Another classic from Sega‘s early catalogue, Pengo and has been re-released and re-made a number of times, so remains popular to this day.

More: Pengo on Wikipedia

Millipede, Arcade

Millipede is a direct sequel to Atari‘s Centipede and was first distributed into video game arcades in 1982.

It’s basically the same trackball-controlled gameplay as before, but with a few changes and enhancements.

You control a small elf (yes, an elf – called Archer) who can move anywhere within a small area at the bottom of the screen. Millipedes – long, multi-sectioned insects – move side to side and down the screen, turning when they hit a mushroom (or the side of the screen). What this basically means is that hitting mushrooms makes the millipede move down the screen quicker, so shooting the mushrooms and removing them from the millipede’s path helps keep it higher up the screen for longer. The ‘elf’ fires constantly if you hold the fire button down, but – crucially – he will not fire another bullet until the last one has gone. So shooting becomes tactical at certain times.
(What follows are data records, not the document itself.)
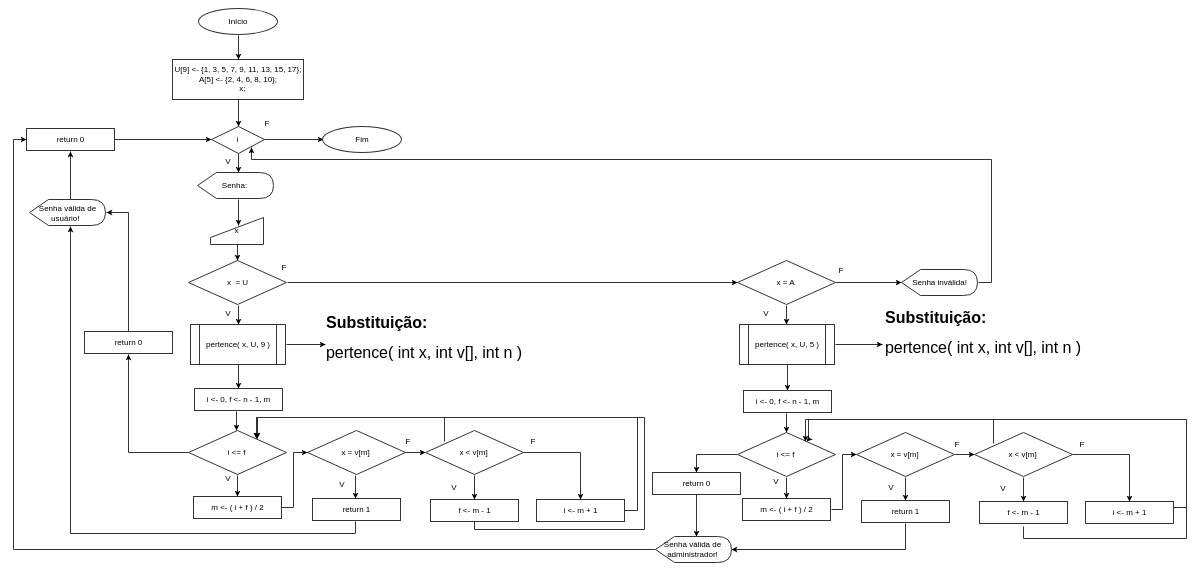
<!DOCTYPE html>
<html lang="pt">
<head>
<meta charset="utf-8">
<title>Fluxograma de validação de senha</title>
<style>
:root { --paper: #fff; --ink: #000; --line: #333; }
* { box-sizing: border-box; }
html, body { margin: 0; background: var(--paper); }
.flowchart {
  position: relative; width: 1200px; height: 571px; overflow: hidden;
  background: var(--paper); color: var(--ink);
  font: 8px/9.5px "Liberation Sans", Arial, sans-serif;
}
.lines { position: absolute; left: 0; top: 0; }
.connectors, .shapes { fill: none; stroke: var(--line); stroke-width: 1; }
.connectors path { marker-end: url(#arrow); }
.connectors .plain { marker-end: none; }
.shapes { fill: var(--paper); }
.node, .branch, .note {
  position: absolute; left: var(--x); top: var(--y);
  margin: 0; white-space: pre;
}
.node {
  display: flex; align-items: center; justify-content: center;
  width: var(--w, 89px); height: var(--h, 23px); text-align: center;
}
.process, .terminal, .routine { border: 1px solid var(--line); background: var(--paper); }
.terminal { --w: 80px; --h: 27px; border-radius: 50%; }
.routine { --w: 96px; --h: 41px; }
.routine::before {
  content: ""; position: absolute; inset: 0 8px;
  border: solid var(--line); border-width: 0 1px;
}
.decision { --w: 99px; --h: 45px; }
.display { --w: 77px; --h: 27px; }
.branch { width: 10px; margin: -5px 0 0 -5px; text-align: center; }
.note { font-size: 16px; line-height: 20px; }
.note strong, .note span { display: block; }
.note span { margin-top: 10px; letter-spacing: -.04px; }
</style>
</head>
<body>
<main class="flowchart">
  <svg class="lines" width="1200" height="571" viewBox="0 0 1200 571" aria-hidden="true">
    <defs>
      <marker id="arrow" markerUnits="userSpaceOnUse" markerWidth="8" markerHeight="8" refX="6" refY="3" orient="auto">
        <path d="M0 0 6 3 0 6 1.5 3z" fill="#000"/>
      </marker>
      <polygon id="decision" points="0,22 49,0 98,22 49,44"/>
      <path id="display" d="M0 13 19 0H62Q76 0 76 13Q76 26 62 26H19z"/>
    </defs>
    <g transform="translate(.5 .5)">
      <g class="connectors">
        <path d="M238 35V59"/>
        <path d="M238 99V126"/>
        <path d="M264 139H323"/>
        <path d="M114 139H211"/>
        <path d="M238 153V172"/>
        <path d="M238 199V225"/>
        <path d="M237 244V260"/>
        <path d="M287 282H737"/>
        <path d="M835 282H901"/>
        <path d="M978 282H991V159H251V147"/>
        <path d="M238 305V324"/>
        <path d="M786 305V324"/>
        <path d="M286 344H325"/>
        <path d="M835 344H882"/>
        <path d="M238 364V388"/>
        <path d="M787 364V390"/>
        <path d="M236 411V430"/>
        <path d="M786 413V432"/>
        <path d="M188 452H128V354"/>
        <path d="M128 331V212H106"/>
        <path d="M70 200V151"/>
        <path d="M237 475V496"/>
        <path d="M281 507H293V452H307"/>
        <path d="M355 475V498"/>
        <path d="M355 521V533H70V226"/>
        <path d="M405 452H425"/>
        <path d="M474 475V499"/>
        <path d="M474 521V529H644V417H256V438"/>
        <path d="M523 452H580V499"/>
        <path d="M624 510H637V417H256V438"/>
        <path d="M444 441V417H257V438"/>
        <path d="M737 454H696V472"/>
        <path d="M696 494V536"/>
        <path d="M786 477V498"/>
        <path d="M831 509H842V454H856"/>
        <path d="M905 477V500"/>
        <path d="M905 523V549H731"/>
        <path d="M954 454H974"/>
        <path d="M1023 477V501"/>
        <path d="M1023 526V538H1186V419H805V441"/>
        <path d="M1072 454H1129V501"/>
        <path class="plain" d="M1173 507H1186V419"/>
        <path d="M993 443V419H808V439L806 441"/>
        <path d="M655 549H13V139H26"/>
      </g>
      <g class="shapes">
        <polygon points="211,139 238,126 264,139 238,153"/>
        <polygon points="210,237 263,217 263,244 210,244"/>
        <use href="#decision" x="188" y="260"/>
        <use href="#decision" x="737" y="260"/>
        <use href="#decision" x="188" y="430"/>
        <use href="#decision" x="307" y="430"/>
        <use href="#decision" x="425" y="430"/>
        <use href="#decision" x="737" y="432"/>
        <use href="#decision" x="856" y="432"/>
        <use href="#decision" x="974" y="432"/>
        <use href="#display" x="197" y="172"/>
        <use href="#display" x="29" y="199"/>
        <use href="#display" x="901" y="269"/>
        <use href="#display" x="655" y="536"/>
      </g>
    </g>
  </svg>

  <!-- Entrada e leitura da senha -->
  <div class="node terminal" style="--x:198px;--y:8px">Início</div>
  <div class="node process" style="--x:172px;--y:59px;--w:132px;--h:41px"><div>U[9] &lt;- {1, 3, 5, 7, 9, 11, 13, 15, 17};<br>A[5] &lt;- {2, 4, 6, 8, 10};<br>&nbsp;&nbsp;&nbsp;&nbsp;x;</div></div>
  <div class="node decision" style="--x:188px;--y:117px">i</div>
  <div class="node terminal" style="--x:322px;--y:126px">Fim</div>
  <div class="node process" style="--x:26px;--y:128px">return 0</div>
  <div class="node display" style="--x:196px;--y:172px">Senha:</div>
  <div class="node" style="--x:192px;--y:219px">x</div>
  <div class="node display" style="--x:29px;--y:200px">Senha válida de<br>usuário!  </div>
  <p class="branch" style="--x:267px;--y:124px">F</p>
  <p class="branch" style="--x:228px;--y:162px">V</p>

  <!-- Verificação de usuário -->
  <div class="node decision" style="--x:188px;--y:260px">x  = U</div>
  <div class="node routine" style="--x:190px;--y:324px">pertence( x, U, 9 )</div>
  <div class="note" style="--x:326px;--y:313px"><strong>Substituição:</strong><span>pertence( int x, int v[], int n )</span></div>
  <div class="node process" style="--x:194px;--y:388px">i &lt;- 0, f &lt;- n - 1, m</div>
  <div class="node decision" style="--x:187px;--y:430px">i &lt;= f</div>
  <div class="node decision" style="--x:306px;--y:430px">x = v[m]</div>
  <div class="node decision" style="--x:424px;--y:430px">x &lt; v[m]</div>
  <div class="node process" style="--x:84px;--y:331px">return 0</div>
  <div class="node process" style="--x:193px;--y:496px">m &lt;- ( i + f ) / 2</div>
  <div class="node process" style="--x:312px;--y:498px">return 1</div>
  <div class="node process" style="--x:430px;--y:499px">f &lt;- m - 1</div>
  <div class="node process" style="--x:536px;--y:499px">i &lt;- m + 1</div>
  <p class="branch" style="--x:284px;--y:268px">F</p>
  <p class="branch" style="--x:228px;--y:314px">V</p>
  <p class="branch" style="--x:228px;--y:479px">V</p>
  <p class="branch" style="--x:342px;--y:485px">V</p>
  <p class="branch" style="--x:408px;--y:442px">F</p>
  <p class="branch" style="--x:454px;--y:488px">V</p>
  <p class="branch" style="--x:533px;--y:442px">F</p>

  <!-- Verificação de administrador -->
  <div class="node decision" style="--x:736px;--y:260px">x = A</div>
  <div class="node display" style="--x:901px;--y:269px">Senha inválida!</div>
  <div class="node routine" style="--x:739px;--y:324px">pertence( x, U, 5 )</div>
  <div class="note" style="--x:885px;--y:308px"><strong>Substituição:</strong><span>pertence( int x, int v[], int n )</span></div>
  <div class="node process" style="--x:743px;--y:390px">i &lt;- 0, f &lt;- n - 1, m</div>
  <div class="node decision" style="--x:736px;--y:432px">i &lt;= f</div>
  <div class="node decision" style="--x:855px;--y:432px">x = v[m]</div>
  <div class="node decision" style="--x:973px;--y:432px">x &lt; v[m]</div>
  <div class="node process" style="--x:652px;--y:472px">return 0</div>
  <div class="node process" style="--x:742px;--y:498px">m &lt;- ( i + f ) / 2</div>
  <div class="node process" style="--x:861px;--y:500px">return 1</div>
  <div class="node process" style="--x:979px;--y:501px">f &lt;- m - 1</div>
  <div class="node process" style="--x:1085px;--y:501px">i &lt;- m + 1</div>
  <div class="node display" style="--x:654px;--y:536px">Senha válida de<br>administrador!</div>
  <p class="branch" style="--x:841px;--y:271px">F</p>
  <p class="branch" style="--x:766px;--y:314px">V</p>
  <p class="branch" style="--x:776px;--y:482px">V</p>
  <p class="branch" style="--x:891px;--y:488px">V</p>
  <p class="branch" style="--x:957px;--y:445px">F</p>
  <p class="branch" style="--x:1003px;--y:489px">V</p>
  <p class="branch" style="--x:1082px;--y:445px">F</p>
</main>
</body>
</html>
Differences to Centipede include: DDT bombs that can be shot once and will kill any insects caught in the blast radius; a bonus level where a swarm of bees replace the usual millipede; the choice of whether to start at an advance level before the game starts; and the introduction of a variety of new enemy bugs. The millipede itself also moves faster than the centipede in the previous game, which makes it harder to hit.
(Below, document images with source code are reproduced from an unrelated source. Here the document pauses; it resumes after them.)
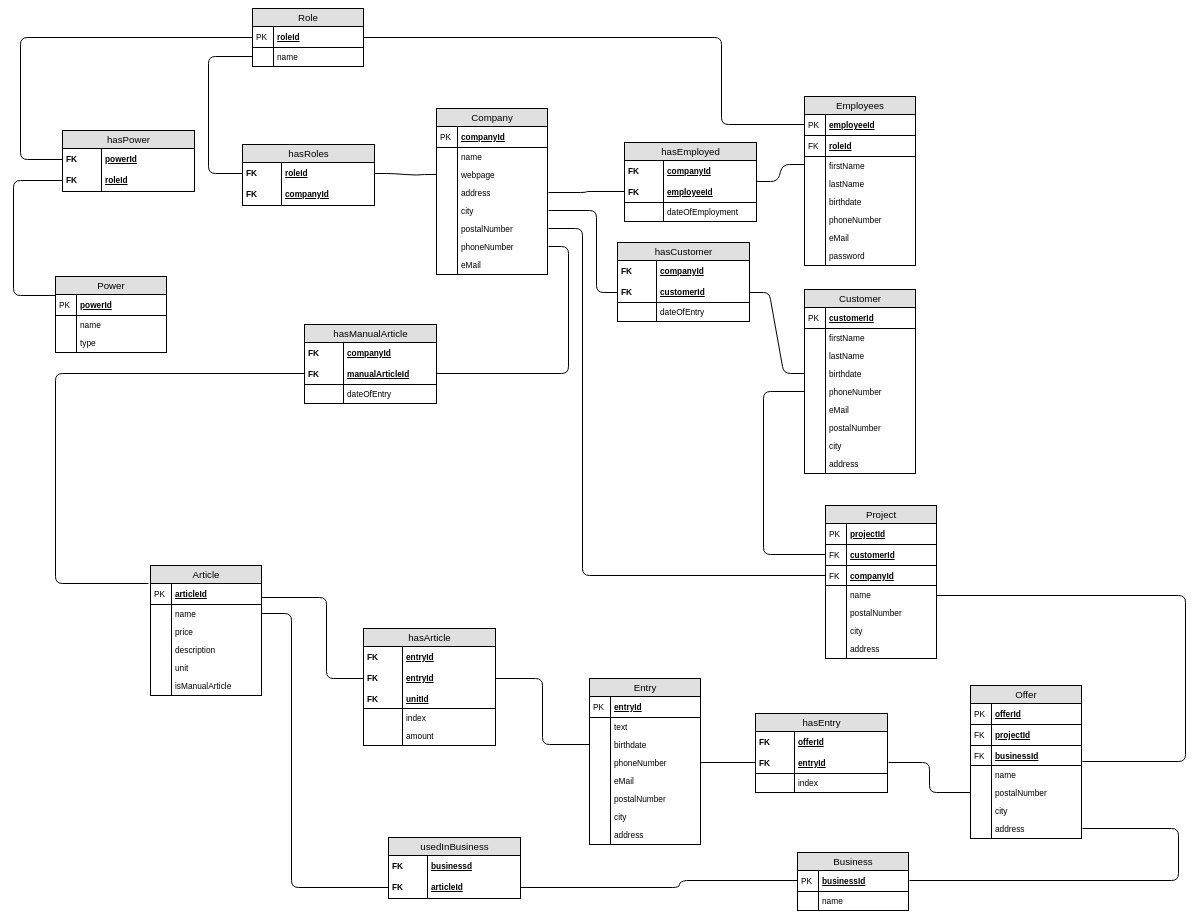
<!DOCTYPE html>
<html lang="en">
<head>
<meta charset="utf-8">
<title>Entity relationship diagram</title>
<style>
:root {
  --paper: #ffffff;
  --ink: #000000;
  --header: #e0e0e0;
}
* { box-sizing: border-box; margin: 0; padding: 0; }
body { background: var(--paper); overflow: hidden; }
.diagram {
  position: relative;
  width: 1200px;
  height: 920px;
  overflow: hidden;
  background: var(--paper);
  color: var(--ink);
  font: 8.3px/18px "Liberation Sans", Arial, sans-serif;
}
.connectors {
  position: absolute;
  inset: 0;
  fill: none;
  stroke: var(--ink);
  stroke-width: 1;
}
.entity {
  --key-column: 21px;
  position: absolute;
  left: var(--x);
  top: var(--y);
  width: 112px;
  border: 1px solid var(--ink);
  background: var(--paper);
}
.entity.link { --key-column: 39px; width: 133px; }
.entity h2 {
  height: 18px;
  border-bottom: 1px solid var(--ink);
  background: var(--header);
  font-size: 9.7px;
  font-weight: 400;
  line-height: 18px;
  text-align: center;
}
.key {
  display: grid;
  grid-template-columns: var(--key-column) 1fr;
  height: 20.8px;
  border-bottom: 1px solid var(--ink);
  line-height: 20px;
}
.key span { padding-left: 3px; border-right: 1px solid var(--ink); }
.key u { padding-left: 3px; font-weight: 700; }
.link .key { font-weight: 700; }
.link .key:not(:last-of-type), .key:last-child { border-bottom: 0; }
.attributes {
  margin-left: calc(var(--key-column) - 1px);
  border-left: 1px solid var(--ink);
  list-style: none;
}
.attributes li { height: 18px; padding-left: 3px; }
</style>
</head>
<body>
<main class="diagram">
  <svg class="connectors" width="1200" height="920" viewBox="0 0 1200 920" aria-hidden="true">
    <g transform="translate(.5 .5)">
      <path id="role-power-link" d="M252 37H27Q20 37 20 44V152Q20 159 27 159H62"/>
      <path id="role-roles-link" d="M252 56H215Q208 56 208 63V166Q208 173 215 173H242"/>
      <path id="role-employees" d="M363 37H714Q721 37 721 44V117Q721 124 728 124H804"/>
      <path id="power-link-power" d="M62 180H20Q13 180 13 187V288Q13 295 20 295H55"/>
      <path id="roles-link-company" d="M374 173H386Q393 173 405 174T424 174H436"/>
      <path id="company-employed" d="M548 192H580Q586 192 587 191H624"/>
      <path id="employed-employees" d="M756 181H770Q777 181 779 175L780 171Q782 164 789 164H804"/>
      <path id="company-customer-link" d="M548 210H589Q596 210 596 217V285Q596 292 603 292H617"/>
      <path id="customer-link-customer" d="M749 292H763Q769 292 770 299L782 366Q783 373 790 373H804"/>
      <path id="company-project" d="M548 228H575Q582 228 582 235V568Q582 575 589 575H825"/>
      <path id="company-manual-article" d="M548 246H561Q568 246 568 253V366Q568 373 561 373H436"/>
      <path id="manual-article-article" d="M304 373H62Q55 373 55 380V576Q55 583 62 583H148"/>
      <path id="customer-project" d="M804 391H770Q763 391 763 398V547Q763 554 770 554H825"/>
      <path id="article-article-link" d="M261 597H319Q326 597 326 604V671Q326 678 333 678H363"/>
      <path id="article-business-link" d="M261 613H284Q291 613 291 620V880Q291 887 298 887H388"/>
      <path id="article-link-entry" d="M495 678H535Q542 678 542 685V737Q542 744 549 744H589"/>
      <path id="entry-entry-link" d="M700 762H755"/>
      <path id="entry-link-offer" d="M888 762H922Q929 762 929 769V785Q929 792 936 792H970"/>
      <path id="project-offer" d="M936 595H1178Q1185 595 1185 602V754Q1185 761 1178 761H1082"/>
      <path id="offer-business" d="M1082 828H1171Q1178 828 1178 835V873Q1178 880 1171 880H909"/>
      <path id="business-link-business" d="M520 887H672Q679 887 679 884T686 880H797"/>
    </g>
  </svg>

  <section class="entity" style="--x:252px;--y:8px">
    <h2>Role</h2>
    <p class="key"><span>PK</span><u>roleId</u></p>
    <ul class="attributes"><li>name</li></ul>
  </section>

  <section class="entity link" style="--x:62px;--y:130px">
    <h2>hasPower</h2>
    <p class="key"><span>FK</span><u>powerId</u></p>
    <p class="key"><span>FK</span><u>roleId</u></p>
  </section>

  <section class="entity link" style="--x:242px;--y:144px">
    <h2>hasRoles</h2>
    <p class="key"><span>FK</span><u>roleId</u></p>
    <p class="key"><span>FK</span><u>companyId</u></p>
  </section>

  <section class="entity" style="--x:436px;--y:108px">
    <h2>Company</h2>
    <p class="key"><span>PK</span><u>companyId</u></p>
    <ul class="attributes">
      <li>name</li><li>webpage</li><li>address</li><li>city</li>
      <li>postalNumber</li><li>phoneNumber</li><li>eMail</li>
    </ul>
  </section>

  <section class="entity link" style="--x:624px;--y:142px">
    <h2>hasEmployed</h2>
    <p class="key"><span>FK</span><u>companyId</u></p>
    <p class="key"><span>FK</span><u>employeeId</u></p>
    <ul class="attributes"><li>dateOfEmployment</li></ul>
  </section>

  <section class="entity" style="--x:804px;--y:96px">
    <h2>Employees</h2>
    <p class="key"><span>PK</span><u>employeeId</u></p>
    <p class="key"><span>FK</span><u>roleId</u></p>
    <ul class="attributes">
      <li>firstName</li><li>lastName</li><li>birthdate</li>
      <li>phoneNumber</li><li>eMail</li><li>password</li>
    </ul>
  </section>

  <section class="entity link" style="--x:617px;--y:242px">
    <h2>hasCustomer</h2>
    <p class="key"><span>FK</span><u>companyId</u></p>
    <p class="key"><span>FK</span><u>customerId</u></p>
    <ul class="attributes"><li>dateOfEntry</li></ul>
  </section>

  <section class="entity" style="--x:804px;--y:289px">
    <h2>Customer</h2>
    <p class="key"><span>PK</span><u>customerId</u></p>
    <ul class="attributes">
      <li>firstName</li><li>lastName</li><li>birthdate</li><li>phoneNumber</li>
      <li>eMail</li><li>postalNumber</li><li>city</li><li>address</li>
    </ul>
  </section>

  <section class="entity" style="--x:55px;--y:276px">
    <h2>Power</h2>
    <p class="key"><span>PK</span><u>powerId</u></p>
    <ul class="attributes"><li>name</li><li>type</li></ul>
  </section>

  <section class="entity link" style="--x:304px;--y:324px">
    <h2>hasManualArticle</h2>
    <p class="key"><span>FK</span><u>companyId</u></p>
    <p class="key"><span>FK</span><u>manualArticleId</u></p>
    <ul class="attributes"><li>dateOfEntry</li></ul>
  </section>

  <section class="entity" style="--x:825px;--y:505px">
    <h2>Project</h2>
    <p class="key"><span>PK</span><u>projectId</u></p>
    <p class="key"><span>FK</span><u>customerId</u></p>
    <p class="key"><span>FK</span><u>companyId</u></p>
    <ul class="attributes">
      <li>name</li><li>postalNumber</li><li>city</li><li>address</li>
    </ul>
  </section>

  <section class="entity" style="--x:150px;--y:565px">
    <h2>Article</h2>
    <p class="key"><span>PK</span><u>articleId</u></p>
    <ul class="attributes">
      <li>name</li><li>price</li><li>description</li><li>unit</li><li>isManualArticle</li>
    </ul>
  </section>

  <section class="entity link" style="--x:363px;--y:628px">
    <h2>hasArticle</h2>
    <p class="key"><span>FK</span><u>entryId</u></p>
    <p class="key"><span>FK</span><u>entryId</u></p>
    <p class="key"><span>FK</span><u>unitId</u></p>
    <ul class="attributes"><li>index</li><li>amount</li></ul>
  </section>

  <section class="entity" style="--x:589px;--y:678px">
    <h2>Entry</h2>
    <p class="key"><span>PK</span><u>entryId</u></p>
    <ul class="attributes">
      <li>text</li><li>birthdate</li><li>phoneNumber</li><li>eMail</li>
      <li>postalNumber</li><li>city</li><li>address</li>
    </ul>
  </section>

  <section class="entity link" style="--x:755px;--y:713px">
    <h2>hasEntry</h2>
    <p class="key"><span>FK</span><u>offerId</u></p>
    <p class="key"><span>FK</span><u>entryId</u></p>
    <ul class="attributes"><li>index</li></ul>
  </section>

  <section class="entity" style="--x:970px;--y:685px">
    <h2>Offer</h2>
    <p class="key"><span>PK</span><u>offerId</u></p>
    <p class="key"><span>FK</span><u>projectId</u></p>
    <p class="key"><span>FK</span><u>businessId</u></p>
    <ul class="attributes">
      <li>name</li><li>postalNumber</li><li>city</li><li>address</li>
    </ul>
  </section>

  <section class="entity link" style="--x:388px;--y:837px">
    <h2>usedInBusiness</h2>
    <p class="key"><span>FK</span><u>businessd</u></p>
    <p class="key"><span>FK</span><u>articleId</u></p>
  </section>

  <section class="entity" style="--x:797px;--y:852px">
    <h2>Business</h2>
    <p class="key"><span>PK</span><u>businessId</u></p>
    <ul class="attributes"><li>name</li></ul>
  </section>
</main>
</body>
</html>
Millipede is a fast and enjoyable shooter from the early days of video game arcades. It’s also been converted to many home systems and is still popular today. Considering that it’s been 37 years since it’s release, that is quite remarkable.

More: Millipede on Wikipedia

Basketball, Arcade

This is the 1979, black and white arcade game, Basketball, as developed and manufactured by Atari Inc. It had two trackballs on the cabinet – one for each player.

Atari Basketball is a one-on-one game with ridiculously simple controls and objectives. For a single coin you got a three minute game, and either played against the computer or a second player. Adding more coins gave you more time, and the aim was simple: score baskets; score points; be the highest scorer.

Compared to video games now Basketball looks a bit ridiculous, but – believe me – when this was in arcades in 1979 it was pretty dazzling stuff. In fact, this was one of the earliest video games I remember playing, and I also remember hurting myself on the trackball by nipping the skin on my hand between the trackball and the cabinet! It hurt a lot, which is why I remember it so well after so long has passed (40 years ago!)…

Atari Basketball was also one of the first two-player games I remember playing – against both my brother and my dad (my dad used to play basketball so this game was attractive to him). It’s definitely fun two-player, for a short while at least.

While this is nothing like the basketball games of today, it was an early, important seed in the genre. It was the first basketball game to use the side-on, high-angled view of the court, which you see all the time now. It wasn’t uncommon to see Atari Basketball cabinets in video game arcades up and down the United Kingdom in the early 1980s and it almost certainly had an considerable influence on other video games that followed it. Even if it does look a bit lame by today’s standards… 🙂

More: Basketball on Wikipedia